Hazelwood is aware of the Indian skipper’s penchant for scoring runs with gay abandon on Australian pitches. Kohli scored 692 runs in Tests at an average of 62, a phenomenal tally during his last tour down under. Kohli will be the Australian target number one during the Test campaign and his quick dismissal will be the one that the Aussies will hope and plan for.

Kohli’s run with the bat in England and during India’s last tour of Australia had little impact on theseries result which went the hosts way on both away tours. The problem, therein, lies with the rest of the Indian batting which, like the apocryphal story mentioned above, is strong ‘on paper’ and not on the 22-yard pitch where the game is played.

The collective failure of the rest of the Indian batting, barring bursts by Cheteshwar Pujara, AjinkyaRahane and KL Rahul (one innings) was essentially the reason why India could not press home the advantage gained by their bowlers and convert great starts into victories. Post the English series, when an English bowler was asked what plans they had to dismiss Kohli early, he said that they didn’t concentrate on Kohli, who was in sublime form, but targeted the rest of the Indian batting.

The Australian attack of Hazelwood, Pat Cummins, Mitchell Starc and veteran spinner Nathan Lyon will most certainly concentrate on the rest of the Indian batsmen as much as they would look to get the Indian skippers back. With the prodigious Prithvi Shaw out of the first Test match, the Indians will open with the experienced Murali Vijay, who makes a comeback and has scored the first Indian ton in the solitary friendly match played and Rahul whose form looks a bit dodgy at this point in time.
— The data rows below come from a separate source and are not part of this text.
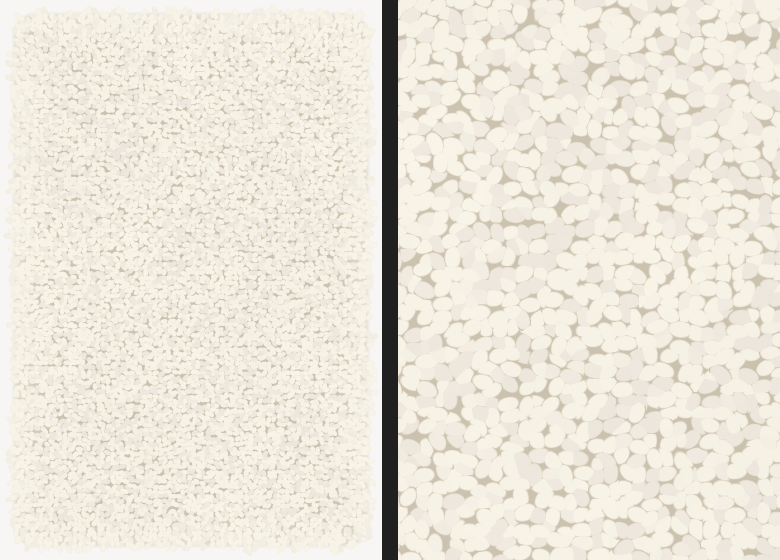
Left: the whole. Right: its middle third, enlarged.
Write a Shadertoy shader that draws this texture.

```glsl
// A cream shag rug with rounded corners lying on a pale backdrop.
// Cellular noise scatters overlapping oval tufts that lean outward near the rim;
// the highest tuft wins, and low spots between tufts show the darker pile.

const vec3 BACKDROP = vec3(0.970, 0.965, 0.960);
const vec3 CREAM    = vec3(0.968, 0.949, 0.902);
const vec3 GREYISH  = vec3(0.930, 0.905, 0.868);
const vec3 SHADE    = vec3(0.905, 0.875, 0.818);
const vec3 GAP      = vec3(0.795, 0.760, 0.685);
const vec3 RIM      = vec3(0.968, 0.958, 0.910);

const float DENSITY     = 118.0;             // tuft cells per canvas height
const vec2  TUFT_RADII  = vec2(0.92, 0.62);  // in cells: along, across
const float JITTER      = 0.76;
const float MARGIN      = 0.019;
const float CORNER      = 0.045;
const float RAGGEDNESS  = 0.016;
const float RIM_WIDTH   = 0.075;
const float TAU         = 6.28319;

vec4 hash4(vec2 p) {
    vec4 q = fract(p.xyxy * vec4(0.1031, 0.1030, 0.0973, 0.1099));
    q += dot(q, q.wzxy + 33.33);
    return fract((q.xxyz + q.yzzw) * q.zywx);
}

// Layered, turned sines: irregular clumps, roughly -1 to 1
float clumps(vec2 p) {
    float sum = 0.0, weight = 0.5;
    for (int i = 0; i < 4; i++) {
        p = mat2(0.8, 0.6, -0.6, 0.8) * p * 1.55 + 1.7;
        sum += weight * sin(p.x + 1.3 * sin(p.y)) * sin(p.y + 0.9 * sin(p.x * 0.7));
        weight *= 0.8;
    }
    return sum;
}

// Signed distance to the rug outline, p measured from the canvas centre
float rugDistance(vec2 p, vec2 halfSize) {
    vec2 q = abs(p) - halfSize + CORNER;
    return length(max(q, 0.0)) + min(max(q.x, q.y), 0.0) - CORNER;
}

vec3 rug(vec2 p, vec2 halfSize) {
    vec2 grid = p * DENSITY + 300.0;
    vec2 home = floor(grid);
    float best = 0.0, second = 0.0, dome = 0.0, tint = 0.0, cover = 0.0;
    float size = 1.0 + 0.15 * clumps(p * vec2(38.0, 58.0));

    // Find the two highest tufts above this point
    for (int j = -1; j <= 1; j++)
    for (int i = -1; i <= 1; i++) {
        vec2 cell = home + vec2(i, j);
        vec4 rnd = hash4(cell);
        vec2 centre = cell + 0.5 + JITTER * (rnd.xy - 0.5);
        vec2 place = (centre - 300.0) / DENSITY;
        if (rugDistance(place, halfSize) > RAGGEDNESS * (rnd.w - 0.65)) continue;

        vec2 outward = place / halfSize;
        outward *= outward * outward * sign(outward) * abs(outward);
        outward *= sign(place) * sign(outward);
        float angle = TAU * rnd.z;
        vec2 lean = normalize(1.8 * outward + vec2(1.4, 0.8) * vec2(cos(angle), sin(angle)) + 0.001);
        vec2 offset = grid - centre;
        vec2 q = vec2(dot(offset, lean), dot(offset, vec2(-lean.y, lean.x)));
        q /= TUFT_RADII * size;
        float bulge = 1.0 - dot(q, q);
        if (bulge <= 0.0) continue;

        cover = max(cover, smoothstep(0.0, 0.35, bulge));
        float height = bulge + 0.55 * rnd.w;
        if (height > best) {
            second = best;
            best = height;
            dome = bulge;
            tint = fract(rnd.w * 17.0 + rnd.x);
        } else {
            second = max(second, height);
        }
    }

    // Shade from gap to tuft crown, darkening the creases
    float crease = smoothstep(0.0, 0.28, best - second);
    float light = smoothstep(0.0, 0.75, dome) * mix(0.68, 1.0, crease);
    vec3 crown = mix(CREAM, GREYISH, smoothstep(0.5, 0.85, tint));
    vec3 pile = mix(GAP, SHADE, smoothstep(0.0, 0.28, light));
    pile = mix(pile, crown, smoothstep(0.18, 0.62, light));
    pile *= 1.0 + 0.008 * clumps(p * 9.0);

    // Pale rim that frays into the backdrop
    float dist = rugDistance(p, halfSize);
    float rim = smoothstep(-RIM_WIDTH, 0.0, dist);
    pile = mix(pile, RIM, 0.55 * rim);
    float body = smoothstep(0.0, -0.012, dist);
    return mix(BACKDROP, pile, max(cover, body));
}

void mainImage(out vec4 fragColor, in vec2 fragCoord) {
    vec2 halfSize = 0.5 * iResolution.xy / iResolution.y - MARGIN;
    vec3 colour = vec3(0.0);
    // Four samples per pixel smooth the tuft edges
    for (int s = 0; s < 4; s++) {
        vec2 shift = vec2(s % 2, s / 2) * 0.5 - 0.25;
        vec2 p = (fragCoord + shift - 0.5 * iResolution.xy) / iResolution.y;
        colour += 0.25 * rug(p, halfSize);
    }
    fragColor = vec4(colour, 1.0);
}
```
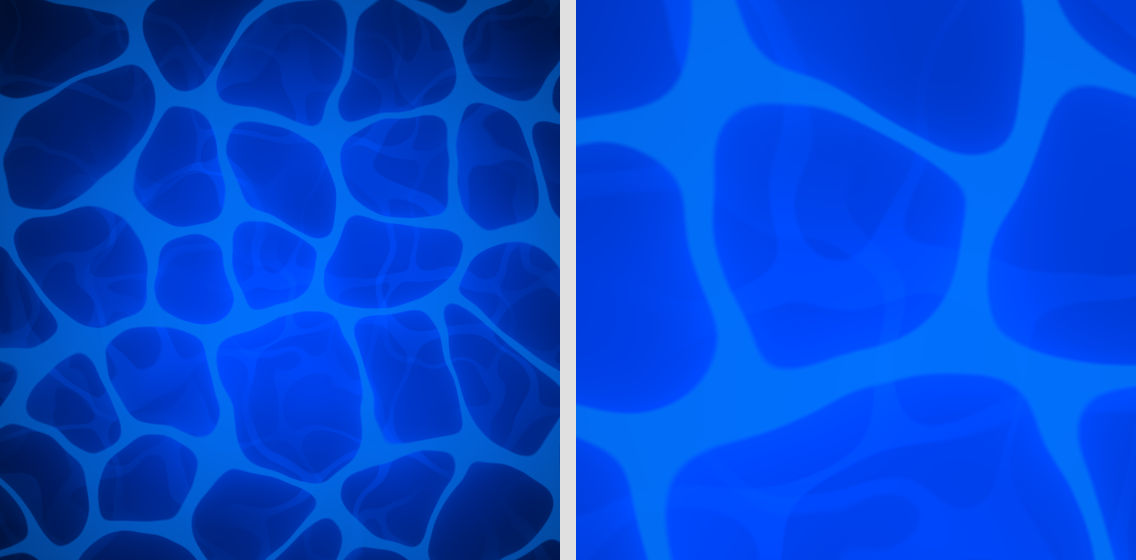
Left, the full canvas; right, a detail of the centre.
A WebGL 1 fragment shader for this texture:

```glsl
precision highp float;
// Deep blue water caustics: a web of bright, rounded Voronoi borders over
// two fainter, strongly warped webs, lit by one soft off-centre pool of light.
// Cell corners are rounded by an exponential smooth minimum of border distances.

uniform vec2 u_resolution;

#define CELLS 5.0                        // main cells across the canvas
#define LINE_WIDTH 0.031                 // half width, in cells
#define FAINT_WIDTH 0.030
#define ROUNDING 12.0                    // lower gives fatter junctions
#define SOFTNESS 0.010                   // edge blur, in cells
#define LIGHT_CENTRE vec2(0.54, 0.46)
#define LIGHT_RADIUS 0.59
#define WATER_COLOR vec3(0.0, 0.250, 0.92)
#define LINE_COLOR vec3(0.01, 0.455, 0.98)
#define FAINT_COLOR vec3(0.0, 0.080, 0.17)

vec2 hash2(vec2 p) {
  vec3 q = fract(vec3(p.xyx) * vec3(0.1031, 0.1030, 0.0973));
  q += dot(q, q.yzx + 33.33);
  return fract((q.xx + q.yz) * q.zy);
}

float cornerSlope(vec2 cell, vec2 corner, vec2 f) {
  float angle = 6.28318 * hash2(cell + corner + 57.0).x;
  return dot(vec2(cos(angle), sin(angle)), f - corner);
}

// Gradient noise, roughly -0.7 to 0.7
float noise(vec2 p) {
  vec2 i = floor(p), f = p - i;
  vec2 u = f * f * f * (f * (f * 6.0 - 15.0) + 10.0);
  float low = mix(cornerSlope(i, vec2(0.0, 0.0), f), cornerSlope(i, vec2(1.0, 0.0), f), u.x);
  float high = mix(cornerSlope(i, vec2(0.0, 1.0), f), cornerSlope(i, vec2(1.0, 1.0), f), u.x);
  return mix(low, high, u.y);
}

vec2 warp(vec2 p) {
  return vec2(noise(p), noise(p + vec2(41.3, 17.9)));
}

vec2 toSite(vec2 cell, vec2 offset, vec2 f) {
  return offset + 0.08 + 0.84 * hash2(cell + offset) - f;
}

// Rounded distance to the nearest Voronoi border, in cells
float borderDistance(vec2 p) {
  vec2 cell = floor(p), f = p - cell;
  vec2 nearOffset = vec2(0.0), nearSite = vec2(0.0);
  float nearest = 8.0;
  for (int y = -1; y <= 1; y++) {
    for (int x = -1; x <= 1; x++) {
      vec2 offset = vec2(float(x), float(y));
      vec2 site = toSite(cell, offset, f);
      float d = dot(site, site);
      if (d < nearest) {
        nearest = d;
        nearOffset = offset;
        nearSite = site;
      }
    }
  }
  float sum = 0.0;
  for (int y = -2; y <= 2; y++) {
    for (int x = -2; x <= 2; x++) {
      vec2 site = toSite(cell, nearOffset + vec2(float(x), float(y)), f);
      vec2 gap = site - nearSite;
      if (dot(gap, gap) > 0.0001) {
        float d = dot(0.5 * (nearSite + site), normalize(gap));
        sum += exp(-ROUNDING * d);
      }
    }
  }
  return -log(max(sum, 0.00001)) / ROUNDING;
}

float band(float d, float width) {
  return 1.0 - smoothstep(width - SOFTNESS, width + SOFTNESS, d);
}

// Faint, looping web that fades in and out
float faintWeb(vec2 uv, float scale, vec2 shift) {
  vec2 p = uv * scale + shift;
  p += 0.65 * warp(p * 1.1) + 0.16 * warp(p * 2.6 + 9.0);
  float fade = smoothstep(-0.45, 0.35, noise(uv * 4.5 + shift));
  float width = FAINT_WIDTH * (1.0 + 0.8 * noise(p * 1.7));
  return band(borderDistance(p), width) * fade;
}

void main() {
  vec2 uv = gl_FragCoord.xy / min(u_resolution.x, u_resolution.y);

  // Pool of light with gentle blotches
  float r = length(uv - LIGHT_CENTRE) / LIGHT_RADIUS;
  float light = exp(-pow(r, 2.3));
  float blotches = 1.0 + 0.13 * noise(uv * 4.0 + 3.0) + 0.07 * noise(uv * 9.0);
  vec3 color = WATER_COLOR * light * blotches;

  // Two faint webs below the surface
  float faint = 0.75 * faintWeb(uv, 4.6, vec2(23.0, 8.0));
  faint += 0.55 * faintWeb(uv, 5.6, vec2(61.0, 35.0));
  color += FAINT_COLOR * faint * (0.35 + 0.45 * light);

  // Main web with its halo
  vec2 p = uv * CELLS + vec2(5.0, 12.0);
  p += 0.28 * warp(p * 0.9) + 0.05 * warp(p * 3.1);
  float d = borderDistance(p);
  float width = LINE_WIDTH * (1.0 + 0.6 * noise(p * 1.3 + 30.0));
  vec3 lineColor = LINE_COLOR * mix(0.25, 1.0, sqrt(light));
  color += lineColor * 0.11 * exp(-max(d - width, 0.0) * 11.0);
  color = mix(color, lineColor, 0.88 * band(d, width));

  gl_FragColor = vec4(color, 1.0);
}
```
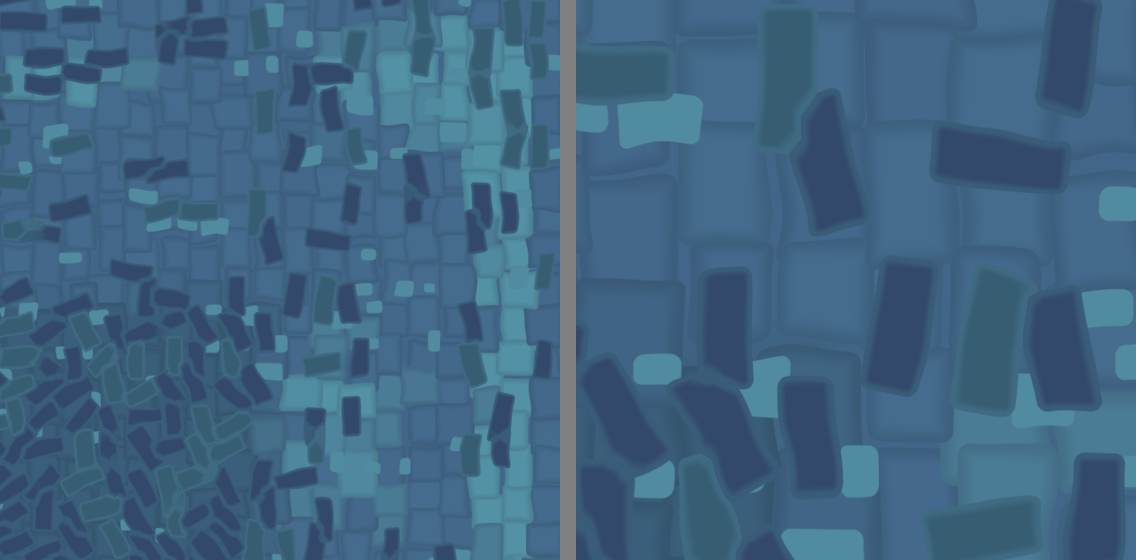
Left, the full canvas; right, a detail of the centre.
This pattern is drawn by a Shadertoy shader. Its source:

```glsl
// Overlapping painted dabs in blue and teal. Soft square blocks form a woven
// ground; narrow dark strokes lie above it, packed by the nearest rotated box,
// dense and turning at lower left, sparse and upright at right.
#define BLOCK_CELL vec2(0.056, 0.064)
#define STROKE_CELL 0.055
#define STROKE_HALF vec2(0.039, 0.0175)
#define SPARSE 0.29
#define DENSE 0.97
#define CHIP_SHARE 0.17
#define WOBBLE 0.005

const vec3 BLUE   = vec3(0.26, 0.40, 0.54);
const vec3 INDIGO = vec3(0.20, 0.285, 0.42);
const vec3 SLATE  = vec3(0.225, 0.365, 0.47);
const vec3 LIGHT  = vec3(0.32, 0.56, 0.635);
const vec3 PINE   = vec3(0.215, 0.365, 0.45);
const vec3 MID    = vec3(0.29, 0.48, 0.58);

vec3 hash3(vec2 p) {
    vec3 q = fract(p.xyx * vec3(0.1031, 0.1030, 0.0973));
    q += dot(q, q.yxz + 33.33);
    return fract((q.xxy + q.yzz) * q.zyx);
}

vec2 noise2(vec2 p) {
    vec2 i = floor(p), f = fract(p);
    f = f * f * (3.0 - 2.0 * f);
    return mix(mix(hash3(i).xy, hash3(i + vec2(1, 0)).xy, f.x),
               mix(hash3(i + vec2(0, 1)).xy, hash3(i + 1.0).xy, f.x), f.y);
}

float roundBox(vec2 p, vec2 halfSize, float radius) {
    vec2 q = abs(p) - halfSize + radius;
    return length(max(q, 0.0)) + min(max(q.x, q.y), 0.0) - radius;
}

float blob(vec2 p, vec2 centre, vec2 size) {
    vec2 q = (p - centre) / size;
    return exp(-dot(q, q));
}

// 1 inside the crowded lower left area
float crowd(vec2 p) {
    return 1.0 - smoothstep(0.43, 0.52, max(p.x, p.y + 0.02));
}

// Brightness of the ground, fading to blue at the top and right margins
float glow(vec2 p) {
    float g = blob(vec2(p.x, 0.0), vec2(0.91, 0.0), vec2(0.07, 1.0));
    g = max(g, blob(p, vec2(0.77, 0.87), vec2(0.23, 0.13)));
    g = max(g, 0.85 * blob(p, vec2(0.13, 0.87), vec2(0.13, 0.08)));
    g = max(g, 0.65 * blob(p, vec2(0.61, 0.25), vec2(0.14, 0.24)));
    return g * (1.0 - smoothstep(0.95, 0.98, max(p.x, p.y + 0.01)));
}

vec3 blockColour(vec2 p, vec3 h) {
    float g = glow(p) + (h.x - 0.5) * 0.5;
    vec3 c = mix(BLUE, MID, 0.25 * h.y);
    c = mix(c, MID, smoothstep(0.38, 0.45, g));
    c = mix(c, LIGHT, smoothstep(0.55, 0.68, g));
    return mix(c, SLATE, crowd(p) * 0.95);
}

// Soft blocks, stacked in two interleaved passes
vec3 ground(vec2 p, float px) {
    vec3 col = mix(BLUE, SLATE, crowd(p));
    vec2 home = floor(p / BLOCK_CELL);
    for (int pass = 0; pass < 2; pass++)
    for (int y = -2; y <= 2; y++)
    for (int x = -2; x <= 2; x++) {
        vec2 id = home + vec2(x, y);
        if (int(mod(id.x + id.y, 2.0)) != pass) continue;
        vec3 h = hash3(id + 17.0), k = hash3(id + 91.0);
        vec2 c = (id + 0.5 + (h.xy - 0.5) * 0.3) * BLOCK_CELL;
        c.y += (hash3(vec2(id.x, 7.0)).x - 0.5) * 0.035;
        vec2 size = mix(vec2(0.025, 0.029), vec2(0.036, 0.044), k.xy);
        float d = roundBox(p - c, size, 0.007);
        vec3 paint = blockColour(c, vec3(h.z, k.z, k.x));
        paint *= mix(0.91, 1.015, smoothstep(0.0, 0.013, -d));
        col = mix(col, paint, 1.0 - smoothstep(-px, px, d));
    }
    return col;
}

// Narrow strokes clipped against their neighbours, with pale chips below
vec3 strokes(vec2 p, vec3 col, float px) {
    vec2 home = floor(p / STROKE_CELL);
    float first = 1.0, second = 1.0, chip = 1.0, pine = 0.0;
    for (int y = -2; y <= 2; y++)
    for (int x = -2; x <= 2; x++) {
        vec2 id = home + vec2(x, y);
        vec3 h = hash3(id + 203.0), k = hash3(id + 411.0), m = hash3(id + 631.0);
        vec2 c = (id + 0.5 + (h.xy - 0.5) * 0.55) * STROKE_CELL;
        float dense = crowd(c);
        if (m.x < CHIP_SHARE) {
            vec2 size = mix(vec2(0.009), vec2(0.024, 0.019), m.yz);
            chip = min(chip, roundBox(p - c - STROKE_CELL * 0.45, size, 0.006));
        }
        if (h.z > mix(SPARSE, DENSE, dense)) continue;
        // Lying strokes at left, standing ones at right
        float standing = step(k.x, smoothstep(0.1, 0.7, c.x + 0.2 * dense));
        float a = mix(0.5 * dense, 1.57 + 0.35 * dense, standing);
        a += (k.y - 0.5) * mix(0.45, 0.9, dense);
        vec2 r = mat2(cos(a), -sin(a), sin(a), cos(a)) * (p - c);
        float d = roundBox(r, STROKE_HALF * mix(0.88, 1.1, m.y), 0.007);
        if (d < first) {
            second = first;
            first = d;
            pine = step(k.z, mix(0.34, 0.75, smoothstep(0.78, 0.86, c.x)));
        } else second = min(second, d);
    }
    col = mix(col, mix(MID, LIGHT, 0.8), 1.0 - smoothstep(-px, px, chip));
    float depth = min(-first, 0.5 * (second - first));
    vec3 rim = mix(SLATE, mix(PINE, MID, 0.45), pine);
    vec3 body = mix(rim, mix(INDIGO, PINE, pine), smoothstep(0.0015, 0.0065, depth));
    return mix(col, body, smoothstep(-px, px, -first));
}

void mainImage(out vec4 fragColor, in vec2 fragCoord) {
    float px = 1.0 / iResolution.y;
    vec2 p = fragCoord * px;
    vec2 bent = p + (noise2(p * 26.0) - 0.5) * WOBBLE * 2.0;
    vec3 col = strokes(bent, ground(bent, px), px);
    fragColor = vec4(col, 1.0);
}
```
With Pujara, Kohli and Rahane to follow, the Indians will wear the cap of worry - whether to pick the mercurial stylist Rohit Sharma or go with the young Hanuma Vihari who also impressed in the practice match. Knowing Kohli’s penchant for taking punts, it looks most likely that Rohit will be the chosen one (this is written on the eve of the first Test) putting Vihari on the bench.

The hype created by most analysts, who are predicting an Indian victory, does not hold water simply because the Indian batting, barring the skipper, has not been consistent and failed on their last two away tours of England and South Africa. Apart from this fact, the two other issues that Kohli must be facing are getting the bowling combination right and the lack of a wicket-keeper of Test caliber.

The 12-member squad announced by the Indians have only four front-line bowlers - Ravichandran Ashwin, Mohammed Shami, Ishant Sharma and Jasprit Bumrah. The lack of a fifth specialist bowler may propel the Indian think tank to pump for Vihari’s inclusion as he also bowls off spin.

During the tour of England, Indian legend Sunil Gavaskar kept harping for a team comprising of six specialists batsmen and four frontline bowlers. One can safely assume that the wise sage of Indian cricket will have the same combination in mind on the present tour.

The theory that the absence of Steve Smith and David Warner has made the current Australian side a weak one is pure hogwash. The Aussies have accepted the loss of their two star players, moved on and will come hard at the Indians concentrating on their bowling attack which is top class. In effect, as a series opener, it will be safe to say that the four Test series will be between the Indian batting and the strong Australian bowling.

The Indian fan (like the club team manager from Mumbai) will be prudent not to assume the ‘strength’ of the Indian batting as it looks on paper but hope they put in the effort to put runs on the board to give the bowlers a fair chance to attack. After all, this tour will tell if they are paper tigers or not.

(The writer is a former Cricket Club of India captain and Bombay University cricketer)